- [Task details]:
In the records that follow, locate every line with "notch" and extract it.

- [Given information]:
┏━━
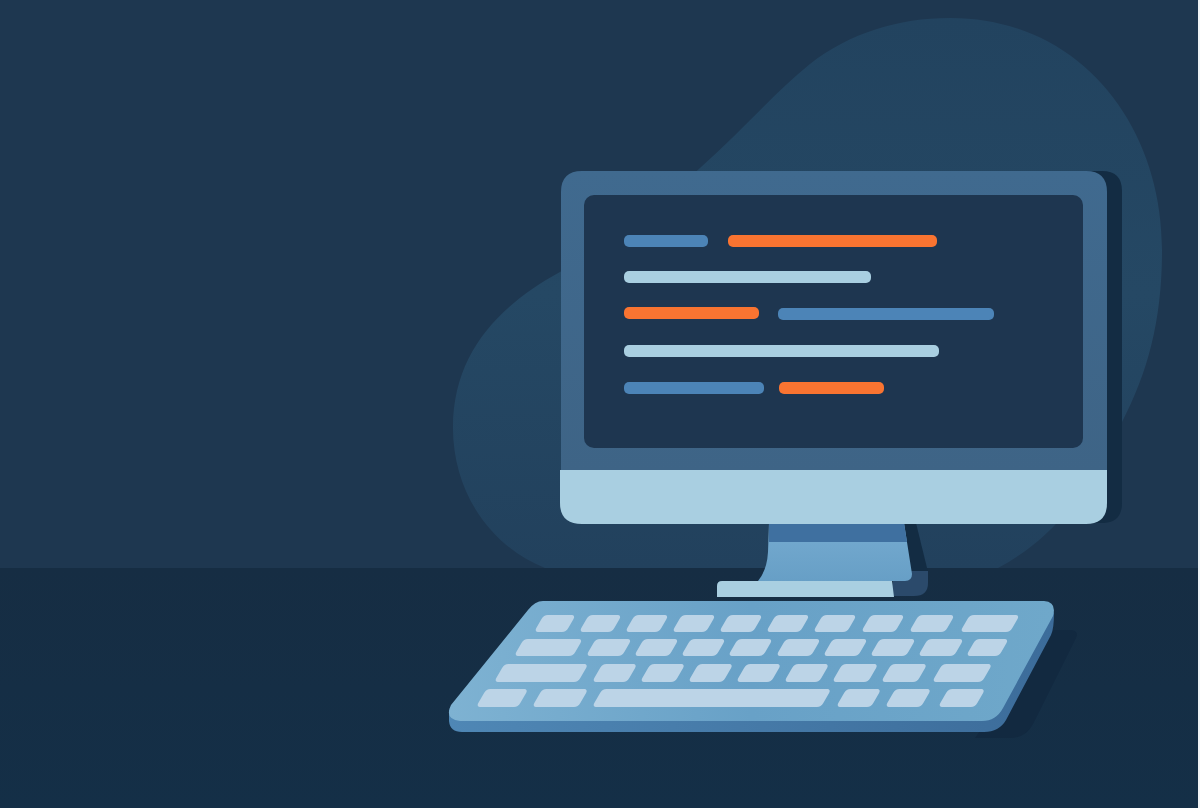
<!DOCTYPE html>
<html lang="en">
<head>
<meta charset="utf-8">
<title>Desktop computer with code</title>
<style>
:root {
  --wall: #1e3750;
  --desk: #152e45;
  --screen: #1e3650;
  --shadow: #132c43;
  --ice: #a9cfe1;
  --blue: #4c84b7;
  --orange: #f97431;
  --key: #bcd4e7;
}
html, body { margin: 0; overflow: hidden; background: var(--wall); }
svg { display: block; width: 1200px; height: 808px; }
.wall { fill: var(--wall); }
.desk { fill: var(--desk); }
.screen { fill: var(--screen); }
.shadow { fill: var(--shadow); }
.ice { fill: var(--ice); }
.blue { fill: var(--blue); }
.orange { fill: var(--orange); }
.keys { fill: var(--key); }
.edge { fill: #f2f5f7; }
</style>
</head>
<body>
<svg viewBox="0 0 1200 808" role="img" aria-label="Desktop computer showing lines of code, with a keyboard in front">
  <defs>
    <linearGradient id="blob-fill" x1="0" y1="0" x2="0" y2="1">
      <stop offset="0" stop-color="#22435f"/>
      <stop offset=".5" stop-color="#254864"/>
      <stop offset="1" stop-color="#22415d"/>
    </linearGradient>
    <linearGradient id="frame-fill" x1="0" y1="0" x2="0" y2="1">
      <stop offset="0" stop-color="#406a8f"/>
      <stop offset="1" stop-color="#3e6486"/>
    </linearGradient>
    <linearGradient id="neck-fill" x1="0" y1="0" x2="0" y2="1">
      <stop offset="0" stop-color="#76abd0"/>
      <stop offset="1" stop-color="#679fc6"/>
    </linearGradient>
    <linearGradient id="board-fill" x1="0" y1="0" x2="1" y2="0">
      <stop offset="0" stop-color="#7eb2d2"/>
      <stop offset=".5" stop-color="#68a1c7"/>
      <stop offset="1" stop-color="#6fa8ca"/>
    </linearGradient>
    <linearGradient id="side-fill" x1="0" y1="0" x2="1" y2="0">
      <stop offset="0" stop-color="#4f87b5"/>
      <stop offset="1" stop-color="#3c6c9a"/>
    </linearGradient>
    <linearGradient id="desk-fill" x1="0" y1="0" x2="0" y2="1">
      <stop offset="0" stop-color="#162d43"/>
      <stop offset="1" stop-color="#142f47"/>
    </linearGradient>
  </defs>

  <g id="background">
    <rect class="wall" width="1200" height="808"/>
    <path fill="url(#blob-fill)" d="M545 568C490 546 453 492 453 428C453 352 500 305 560 272C610 245 650 215 700 168C745 128 775 92 810 64C850 33 898 18 950 18C1080 18 1162 125 1162 250C1162 320 1148 372 1122 422C1095 478 1062 534 998 568Z"/>
    <rect y="568" width="1200" height="240" fill="url(#desk-fill)"/>
  </g>

  <g id="stand">
    <path class="shadow" d="M900 523H916L928 572H905Z"/>
    <path fill="#2b4a6b" d="M908 571H928V583Q928 596 914 596H890L893 581Z"/>
    <path class="ice" d="M722 581H892L894 597H717V586Q717 581 722 581Z"/>
    <path fill="url(#neck-fill)" d="M769 523H904L912 574Q912 581 905 581H758Q767 570 768 552Z"/>
    <path fill="#3f70a0" d="M769 523H904L907 542H769Z"/>
  </g>

  <g id="monitor">
    <path class="shadow" d="M1085 171H1102Q1122 171 1122 191V503Q1122 522 1104 523H1085Z"/>
    <path fill="url(#frame-fill)" d="M582 171H1086Q1107 171 1107 192V471H561V192Q561 171 582 171Z"/>
    <path class="ice" d="M560 470H1107V503Q1107 524 1086 524H582Q560 524 560 503Z"/>
    <rect class="screen" x="584" y="195" width="499" height="253" rx="10"/>
    <g id="code-lines">
      <rect class="blue" x="624" y="235" width="84" height="12" rx="5"/>
      <rect class="orange" x="728" y="235" width="209" height="12" rx="5"/>
      <rect class="ice" x="624" y="271" width="247" height="12" rx="5"/>
      <rect class="orange" x="624" y="307" width="135" height="12" rx="5"/>
      <rect class="blue" x="778" y="308" width="216" height="12" rx="5"/>
      <rect class="ice" x="624" y="345" width="315" height="12" rx="5"/>
      <rect class="blue" x="624" y="382" width="140" height="12" rx="5"/>
      <rect class="orange" x="779" y="382" width="105" height="12" rx="5"/>
    </g>
  </g>

  <g id="keyboard">
    <path fill="#122940" d="M1050 630H1072Q1080 632 1075 640L1033 724Q1026 738 1010 738H975Z"/>
    <path fill="url(#side-fill)" d="M449 710V721Q450 732 462 732H984Q999 732 1006 720L1051 635Q1054 629 1054 612L990 700Z"/>
    <path fill="url(#board-fill)" d="M543 601H1044Q1057 602 1053 616L1003 708Q996 721 982 721H460Q444 719 451 705L528 610Q535 601 543 601Z"/>
    <g class="keys">
      <g id="number-row" transform="translate(0 632) skewX(-30)">
        <rect x="534" y="-17" width="32" height="17" rx="4"/>
        <rect x="579" y="-17" width="33" height="17" rx="4"/>
        <rect x="625" y="-17" width="34" height="17" rx="4"/>
        <rect x="672" y="-17" width="34" height="17" rx="4"/>
        <rect x="719" y="-17" width="34" height="17" rx="4"/>
        <rect x="766" y="-17" width="34" height="17" rx="4"/>
        <rect x="813" y="-17" width="34" height="17" rx="4"/>
        <rect x="861" y="-17" width="34" height="17" rx="4"/>
        <rect x="909" y="-17" width="36" height="17" rx="4"/>
        <rect x="960" y="-17" width="50" height="17" rx="4"/>
      </g>
      <g id="upper-row" transform="translate(0 656) skewX(-30)">
        <rect x="514" y="-17" width="59" height="17" rx="4"/>
        <rect x="586" y="-17" width="36" height="17" rx="4"/>
        <rect x="634" y="-17" width="35" height="17" rx="4"/>
        <rect x="681" y="-17" width="35" height="17" rx="4"/>
        <rect x="728" y="-17" width="35" height="17" rx="4"/>
        <rect x="776" y="-17" width="35" height="17" rx="4"/>
        <rect x="823" y="-17" width="35" height="17" rx="4"/>
        <rect x="870" y="-17" width="36" height="17" rx="4"/>
        <rect x="918" y="-17" width="36" height="17" rx="4"/>
        <rect x="966" y="-17" width="33" height="17" rx="4"/>
      </g>
      <g id="home-row" transform="translate(0 682) skewX(-30)">
        <rect x="494" y="-18" width="84" height="18" rx="4"/>
        <rect x="592" y="-18" width="35" height="18" rx="4"/>
        <rect x="640" y="-18" width="35" height="18" rx="4"/>
        <rect x="688" y="-18" width="35" height="18" rx="4"/>
        <rect x="736" y="-18" width="35" height="18" rx="4"/>
        <rect x="784" y="-18" width="35" height="18" rx="4"/>
        <rect x="832" y="-18" width="36" height="18" rx="4"/>
        <rect x="881" y="-18" width="36" height="18" rx="4"/>
        <rect x="932" y="-18" width="50" height="18" rx="4"/>
      </g>
      <g id="space-row" transform="translate(0 707) skewX(-30)">
        <rect x="476" y="-18" width="42" height="18" rx="4"/>
        <rect x="532" y="-18" width="46" height="18" rx="4"/>
        <rect x="592" y="-18" width="229" height="18" rx="4"/>
        <rect x="836" y="-18" width="35" height="18" rx="4"/>
        <rect x="885" y="-18" width="36" height="18" rx="4"/>
        <rect x="938" y="-18" width="37" height="18" rx="4"/>
      </g>
    </g>
  </g>

  <rect class="edge" x="1198" width="2" height="808"/>
</svg>
</body>
</html>
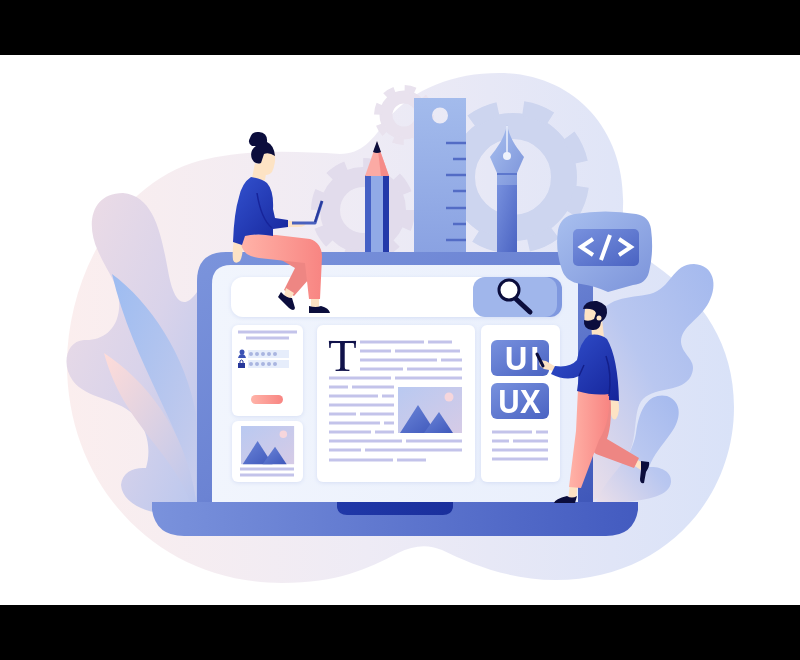
<!DOCTYPE html>
<html lang="en">
<head>
<meta charset="utf-8">
<title>UI and UX design workspace</title>
<style>
:root{--black:#000;--white:#fff;--navy:#0b0d3c;--skin:#fde3c4;--blue:#5b74cb;--line:#c3c3ea;--coral:#f58f8c;--ink:#10124a}
html,body{margin:0;padding:0;overflow:hidden;background:var(--white)}
svg{display:block;width:800px;height:660px}
.card{fill:var(--white);filter:url(#soft)}
.copy{fill:none;stroke:var(--line);stroke-width:3}
.skin{fill:var(--skin)}
.dark{fill:var(--navy)}
.drop{font:44px "TeX Gyre Pagella","Liberation Serif",serif;fill:var(--ink)}
.badge{font:700 32px "Open Sans","Noto Sans",sans-serif;fill:var(--white);text-anchor:middle}
</style>
</head>
<body>
<svg viewBox="0 0 800 660" role="img" aria-label="Two designers working on a giant laptop with design tools">
<defs>
<linearGradient id="backdrop"><stop offset="0" stop-color="#fbeeee"/><stop offset=".45" stop-color="#eeebf5"/><stop offset="1" stop-color="#d9e2f8"/></linearGradient>
<linearGradient id="frame" x1="0" y1="0" x2="1" y2="1"><stop offset="0" stop-color="#7b94dc"/><stop offset=".5" stop-color="#6b83d3"/><stop offset="1" stop-color="#3f57b9"/></linearGradient>
<linearGradient id="base"><stop offset="0" stop-color="#7a92dc"/><stop offset="1" stop-color="#435bc0"/></linearGradient>
<linearGradient id="notch"><stop offset="0" stop-color="#2038a8"/><stop offset="1" stop-color="#1a2f9c"/></linearGradient>
<linearGradient id="screen"><stop offset="0" stop-color="#f1f5fd"/><stop offset="1" stop-color="#e9effc"/></linearGradient>
<linearGradient id="sweater" x1="0" y1="0" x2="1" y2="1"><stop offset="0" stop-color="#3352cf"/><stop offset="1" stop-color="#15249a"/></linearGradient>
<linearGradient id="trousers"><stop offset="0" stop-color="#ffb3a8"/><stop offset="1" stop-color="#f88582"/></linearGradient>
<linearGradient id="tile" x1="0" y1="0" x2="1" y2="1"><stop offset="0" stop-color="#7891de"/><stop offset="1" stop-color="#4a63c2"/></linearGradient>
<linearGradient id="pale" x1="0" y1="0" x2="1" y2="1"><stop offset="0" stop-color="#a9c0ef"/><stop offset="1" stop-color="#7b93da"/></linearGradient>
<linearGradient id="rule" x1="0" y1="0" x2="0" y2="1"><stop offset="0" stop-color="#a3bbec"/><stop offset="1" stop-color="#8aa2e2"/></linearGradient>
<linearGradient id="leafLeft" x1="0" y1="0" x2="1" y2="1"><stop offset="0" stop-color="#efdde5"/><stop offset=".55" stop-color="#d9d3ea"/><stop offset="1" stop-color="#bac7ee"/></linearGradient>
<linearGradient id="leafRight" x1="1" y1="0" x2="0" y2="1"><stop offset="0" stop-color="#a4b9ee"/><stop offset=".5" stop-color="#b9c7f0"/><stop offset="1" stop-color="#ebdfe9"/></linearGradient>
<linearGradient id="bladeBlue" x1="0" y1="0" x2="1" y2="1"><stop offset="0" stop-color="#9dbcf1"/><stop offset="1" stop-color="#c9cdec"/></linearGradient>
<linearGradient id="bladePink" x1="0" y1="0" x2="1" y2="1"><stop offset="0" stop-color="#ffdcd8"/><stop offset="1" stop-color="#b9c6ee"/></linearGradient>
<linearGradient id="photo" x1="0" y1="0" x2="1" y2="1"><stop offset="0" stop-color="#b9c9f1"/><stop offset="1" stop-color="#d6cbe6"/></linearGradient>
<linearGradient id="peak" x1="0" y1="0" x2="1" y2="1"><stop offset="0" stop-color="#6c86d9"/><stop offset="1" stop-color="#3f58bb"/></linearGradient>
<filter id="soft" x="-10%" y="-10%" width="120%" height="125%"><feDropShadow dx="0" dy="1" stdDeviation="2" flood-color="#b7c5ea" flood-opacity=".45"/></filter>
<g id="landscape"><rect width="64" height="46" fill="url(#photo)"/><circle cx="51" cy="10" r="4.5" fill="#f6d6dc"/><path d="M2 46L20 18L38 46Z" fill="url(#peak)"/><path d="M26 46L41 25L55 46Z" fill="url(#peak)"/></g>
</defs>

<rect width="800" height="660" fill="var(--white)"/>

<path id="blob" fill="url(#backdrop)" d="M67 362C68 282 112 190 192 163C236 149 292 151 340 154C362 154 372 140 388 119C414 88 454 73 499 73C574 73 626 130 623 207C622 234 632 249 655 265C703 299 734 345 734 407C734 500 662 580 556 580C508 580 469 563 442 550C428 544 414 545 398 553C367 569 338 583 282 583C156 583 66 484 67 362Z"/>

<g id="gears" fill="none">
<g stroke="#e9e2ee"><circle cx="404" cy="115" r="18" stroke-width="13"/><circle cx="404" cy="115" r="26" stroke-width="8" stroke-dasharray="10.4 10"/></g>
<g stroke="#e2dcec"><circle cx="363" cy="210" r="33" stroke-width="20"/><circle cx="363" cy="210" r="46" stroke-width="12" stroke-dasharray="19 17.1"/></g>
<g stroke="#cdd5ef"><circle cx="513" cy="177" r="51" stroke-width="26"/><circle cx="513" cy="177" r="69" stroke-width="15" stroke-dasharray="29 25.2" transform="rotate(8 513 177)"/></g>
</g>

<g id="plant-left">
<path fill="url(#leafLeft)" d="M197 502V292C183 312 174 300 169 276C162 239 156 196 123 193C92 193 85 223 98 251C108 274 121 286 119 309C117 331 101 341 84 340C66 341 61 365 73 381C87 399 116 398 133 414C149 429 151 452 146 468C134 467 122 472 121 485C122 500 140 511 160 513H197Z"/>
<path fill="url(#bladeBlue)" d="M112 274C150 302 186 356 196 414V500C187 433 133 365 112 274Z"/>
<path fill="url(#bladePink)" d="M104 353C144 379 187 430 196 502H190C172 450 123 424 104 353Z"/>
</g>
<g id="plant-right" fill="url(#leafRight)">
<path d="M592 502V326C605 294 629 299 650 294C672 288 672 264 694 264C714 265 718 285 709 302C699 321 681 326 681 342C682 356 699 360 691 376C682 393 657 386 643 399C631 412 640 441 625 459C617 474 607 492 592 502Z"/>
<path d="M596 502C609 472 631 463 636 433C640 403 652 393 667 396C683 402 681 420 671 433C661 447 654 454 649 467C661 466 672 472 671 482C670 496 647 500 625 502Z"/>
</g>

<g id="tools">
<g id="pencil"><rect x="365" y="175" width="24" height="78" fill="#7d96df"/><rect x="365" y="175" width="6" height="78" fill="#4560c5"/><rect x="371" y="175" width="12" height="78" fill="#91aae7"/><rect x="383" y="175" width="6" height="78" fill="#2339a9"/><path d="M365 176L377 142L389 176Z" fill="#fbaaa4"/><path d="M377 142L389 176H381Z" fill="#f58b88"/><path class="dark" d="M377 141L381 152Q377 154 373 152Z"/></g>
<g id="ruler"><path fill="url(#rule)" fill-rule="evenodd" d="M414 98H466V253H414ZM432 115.500A8 8 0 1 0 448 115.500A8 8 0 1 0 432 115.500Z"/><path d="M446 143H466M453 159H466M446 175H466M453 191H466M446 208H466M453 224H466M446 240H466" stroke="#536cc5" stroke-width="2.500"/></g>
<g id="pen"><rect x="497" y="184" width="20" height="69" fill="url(#tile)"/><path fill="url(#pale)" d="M507 125C510 139 517 148 524 157L517 173V185H497V173L490 157C497 148 504 139 507 125Z"/><path d="M507 126V154" stroke="#eef2fc" stroke-width="1.500"/><circle cx="507" cy="156" r="4" fill="#eef2fc"/><path d="M497 174H517" stroke="#5d77cd" stroke-width="2"/></g>
</g>

<g id="laptop">
<path fill="url(#frame)" d="M197 503V281Q197 252 226 252H564Q593 252 593 281V503Z"/>
<path fill="url(#screen)" d="M212 502V284Q212 265 231 265H559Q578 265 578 284V502Z"/>
<path fill="url(#base)" d="M152 502H638V510Q634 536 606 536H184Q156 536 152 510Z"/>
<path fill="url(#notch)" d="M337 502H453V507Q452 515 443 515H347Q338 515 337 507Z"/>
</g>

<g id="search-bar">
<rect class="card" x="231" y="277" width="330" height="40" rx="12"/>
<rect x="485" y="277" width="77" height="40" rx="12" fill="#7f98df"/><rect x="473" y="277" width="84" height="40" rx="12" fill="#a0b6eb"/>
<path d="M516 299L530 312" stroke="var(--navy)" stroke-width="5" stroke-linecap="round"/><circle cx="509" cy="290" r="10" fill="var(--white)" stroke="var(--navy)" stroke-width="3"/>
</g>

<g id="login-card">
<rect class="card" x="232" y="325" width="71" height="91" rx="6"/>
<path class="copy" d="M238 332H297M246 338H289"/>
<rect x="248" y="350" width="41" height="8" fill="#e6edfb"/><rect x="248" y="360" width="41" height="8" fill="#e6edfb"/>
<path d="M251 354H277M251 364H277" stroke="#a9b5e0" stroke-width="4" stroke-linecap="round" stroke-dasharray="0 6"/>
<circle cx="242" cy="352" r="2.500" fill="#3c53b5"/><path d="M238 358Q239 354 242 354Q245 354 246 358Z" fill="#3c53b5"/>
<rect x="238" y="363" width="7" height="5" fill="#26379a"/><path d="M240 363V361Q241.500 359 243 361V363" fill="none" stroke="#26379a"/>
<rect x="251" y="395" width="32" height="9" rx="4.500" fill="url(#trousers)"/>
</g>

<g id="picture-card">
<rect class="card" x="232" y="421" width="71" height="61" rx="6"/>
<use href="#landscape" transform="translate(241 426) scale(.83)"/>
<path class="copy" d="M240 469H294M240 475H294" stroke-width="2"/>
</g>

<g id="article">
<rect class="card" x="317" y="325" width="158" height="157" rx="6"/>
<text class="drop" x="328" y="371" textLength="29" lengthAdjust="spacingAndGlyphs">T</text>
<path class="copy" d="M360 342H424M428 342H452M360 351H391M395 351H460M360 360H437M441 360H462M360 369H403M407 369H462M329 378H391M395 378H462M329 387H348M352 387H394M329 396H378M382 396H394M329 405H394M329 414H356M360 414H394M329 423H380M384 423H394M329 432H371M375 432H394M329 441H402M406 441H462M329 450H361M365 450H462M329 460H393M397 460H426"/>
<use href="#landscape" x="398" y="387"/>
</g>

<g id="skills-card">
<rect class="card" x="481" y="325" width="79" height="157" rx="6"/>
<rect x="491" y="340" width="58" height="36" rx="6" fill="url(#tile)"/><text class="badge" x="522" y="370" textLength="36">UI</text>
<rect x="491" y="383" width="58" height="36" rx="6" fill="url(#tile)"/><text class="badge" x="519" y="413" textLength="43" lengthAdjust="spacingAndGlyphs">UX</text>
<path class="copy" d="M492 432H532M536 432H548M492 441H509M513 441H548M492 450H548M492 459H548"/>
</g>

<g id="code-bubble">
<path fill="url(#pale)" d="M575 214Q605 209 636 214Q649 216 651 229Q654 252 649 272Q646 284 633 285L608 292Q595 286 581 284Q566 282 562 270Q555 250 558 230Q561 216 575 214Z"/>
<rect x="573" y="229" width="66" height="37" rx="5" fill="url(#tile)"/>
<path d="M593 239L581 247L593 255M619 239L631 247L619 255M610 235L601 260" fill="none" stroke="var(--white)" stroke-width="4"/>
</g>

<g id="woman">
<path class="skin" d="M234 240L243 242Q243 256 240 261Q235 265 233 260Q232 252 234 240Z"/>
<path fill="#ee8683" d="M283 246L309 250Q316 266 309 279L294 296L284 290L295 268L278 258Z"/>
<path class="skin" d="M286 288L294 293L290 300L284 296ZM311 296H319V308H311Z"/>
<path class="dark" d="M281 292Q286 298 292 298L295 308Q294 312 289 308L278 297ZM309 306Q316 308 321 306Q329 308 330 313H309Z"/>
<path fill="url(#trousers)" d="M244 234L276 235L310 239Q322 243 322 257L320 299H309L305 263L259 258Q242 256 241 243Z"/>
<path class="skin" d="M255 163L267 168L265 180Q259 183 252 178Z"/>
<path class="skin" d="M262 150Q270 148 275 154Q276 163 272 172Q267 178 261 172L257 160Z"/>
<path class="dark" d="M252 146Q247 143 250 138Q252 131 259 132Q268 133 267 142Q274 145 275 156Q269 152 264 154L261 163Q255 165 252 159Q249 151 256 146Z"/>
<path class="skin" d="M284 220L297 222L307 222Q306 227 298 227L284 227Z"/>
<path fill="url(#sweater)" d="M251 177Q262 179 267 183Q274 191 273 209L275 218L288 220V227L273 229V236Q258 233 245 236L242 245L233 242Q234 213 239 197Q242 183 251 177Z"/>
<path d="M257 193Q261 219 272 228" fill="none" stroke="#17249a" stroke-width="1.500"/>
<path d="M292 223H315L322 201" fill="none" stroke="#4961be" stroke-width="3" stroke-linejoin="round"/><path d="M315 222L322 201" stroke="#283a9c" stroke-width="2"/>
</g>

<g id="man">
<path class="skin" d="M610 398L618 400Q621 411 616 419Q612 421 611 414Z"/>
<path class="skin" d="M570 484H578L576 500H568ZM636 459L645 464L641 470L633 465Z"/>
<path class="dark" d="M567 496Q572 499 577 496L575 503H554Q555 499 567 496ZM641 461L649 462Q650 466 646 472L644 483Q640 484 640 479L641 470Z"/>
<path fill="#ee8683" d="M585 391H610Q613 421 607 439L639 458L634 468L596 454Q588 448 587 437Z"/>
<path fill="url(#trousers)" d="M578 389L609 392Q611 421 599 440L581 488L569 487L576 431Z"/>
<path class="skin" d="M591 321L602 319L604 337Q598 341 592 337Z"/>
<path class="skin" d="M585 309Q591 305 600 309L601 323Q596 329 587 327Q583 322 585 309Z"/>
<path class="dark" d="M583 309Q585 300 597 301Q608 304 607 313Q606 319 601 322Q600 331 592 330Q583 329 584 320Q589 322 594 319L596 313Q594 308 583 309Z"/>
<circle class="skin" cx="599" cy="318" r="2.500"/>
<path class="skin" d="M554 371L544 369Q537 365 540 360L546 361L556 367Z"/>
<path d="M537 354L543 366" stroke="var(--navy)" stroke-width="3" stroke-linecap="round"/>
<path fill="url(#sweater)" d="M589 335Q600 333 607 339Q618 358 619 401L609 400V394Q594 396 577 391L579 376Q567 382 551 374L555 366Q570 368 577 360Q580 342 589 335Z"/>
<path d="M606 356Q612 373 609 396M579 376L584 365" fill="none" stroke="#131f8a" stroke-width="1.500"/>
</g>

<g id="letterbox" fill="var(--black)"><rect width="800" height="55"/><rect y="605" width="800" height="55"/></g>
</svg>
</body>
</html>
┗━━
- [Output of the exercise]:
<linearGradient id="notch"><stop offset="0" stop-color="#2038a8"/><stop offset="1" stop-color="#1a2f9c"/></linearGradient>
<path fill="url(#notch)" d="M337 502H453V507Q452 515 443 515H347Q338 515 337 507Z"/>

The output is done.